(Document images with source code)
┄┄┄┄┄┄┄┄┄┄
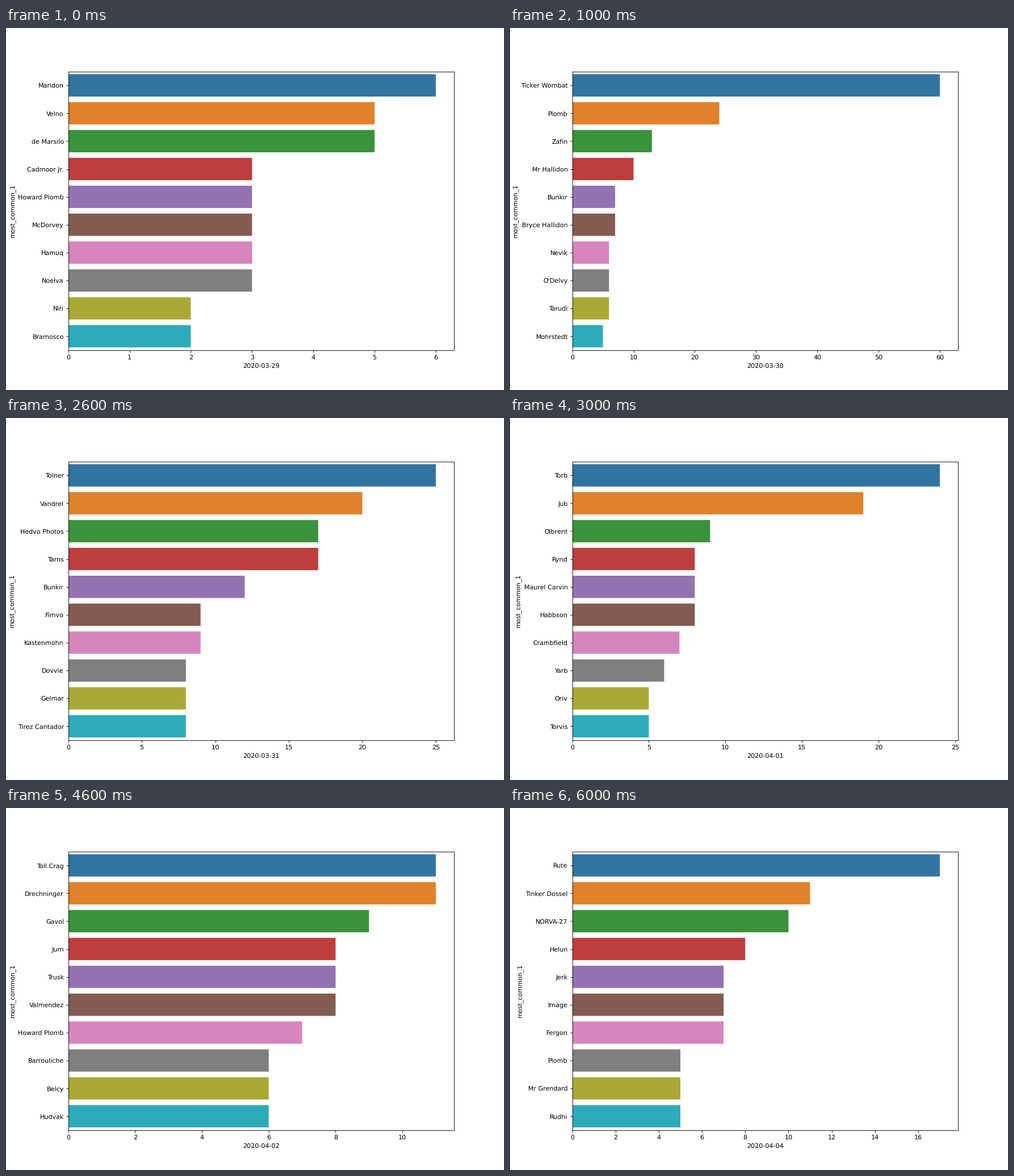
A matplotlib script for the animation above (7 s loop, 877x638 px).

```python
import colorsys

import matplotlib.pyplot as plt
import numpy as np
from matplotlib.animation import FuncAnimation
from matplotlib.colors import to_rgb

FIRST_DAY = np.datetime64("2020-03-29")

# For each day: how often the names were mentioned
MENTIONS = [
    {6: "Maridon", 5: "Velno, de Marsilo",
     3: "Cadmoor Jr., Howard Plomb, McDorvey, Hamuq, Noelva",
     2: "Niri, Bramosco"},
    {60: "Ticker Wombat", 24: "Plomb", 13: "Zafin", 10: "Mr Hallidon",
     7: "Bunkir, Bryce Hallidon", 6: "Nevik, O'Delvy, Tarudi",
     5: "Mohrstedt"},
    {25: "Tolner", 20: "Vandrel", 17: "Hedvo Photos, Tarns", 12: "Bunkir",
     9: "Fimvo, Kastenmohn", 8: "Dovvie, Gelmar, Tirez Cantador"},
    {24: "Torb", 19: "Jub", 9: "Olbrent", 8: "Rynd, Maurel Carvin, Habbson",
     7: "Crambfield", 6: "Yarb", 5: "Oriv, Torvis"},
    {11: "Toll Crag, Drechninger", 9: "Gavol", 8: "Jurn, Trusk, Valmendez",
     7: "Howard Plomb", 6: "Barrouliche, Belcy, Hudvak"},
    {19: "Hedvo Photos", 10: "O'Delvy", 9: "Mrs Holge", 7: "Tiom",
     6: "Dwyl, Chorvan", 5: "Melvona, Rovuto", 4: "Nila Mahfil, Arneck"},
    {17: "Rute", 11: "Tinker Dossel", 10: "NORVA-27", 8: "Helun",
     7: "Jerk, Image, Fergon", 5: "Plomb, Mr Grendard, Rudhi"},
]


def desaturate(color, amount=0.75):
    h, l, s = colorsys.rgb_to_hls(*to_rgb(color))
    return colorsys.hls_to_rgb(h, l, s * amount)


COLORS = [desaturate(f"C{i}") for i in range(10)]

plt.rcParams.update({"font.family": "DejaVu Sans", "text.hinting": "none"})
fig = plt.figure(figsize=(10.997, 8), dpi=79.75)  # 877 x 638 pixels
ax = fig.add_axes([0.125, 0.11, 0.775, 0.77])


def draw(frame):
    bars = [(name, count) for count, group in MENTIONS[frame].items()
            for name in group.split(", ")]
    names, counts = zip(*bars)
    rows = range(len(bars))

    ax.clear()
    ax.barh(rows, counts, height=0.8, color=COLORS, linewidth=0, snap=False)
    ax.set_xlim(0, max(counts) * 1.05)
    ax.set_ylim(len(bars) - 0.5, -0.5)
    ax.set_yticks(rows, names)
    ax.set_xlabel(str(FIRST_DAY + frame))
    ax.set_ylabel("most_common_1")
    return ax.get_children()


anim = FuncAnimation(fig, draw, frames=len(MENTIONS), interval=1000,
                     repeat=True, repeat_delay=0)
plt.show()
```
┄┄┄┄┄┄┄┄┄┄
Exercise objective: Would you filter the entries above and keep each line that has the word "matplotlib"?

Result for this task:
A matplotlib script for the animation above (7 s loop, 877x638 px).
import matplotlib.pyplot as plt
from matplotlib.animation import FuncAnimation
from matplotlib.colors import to_rgb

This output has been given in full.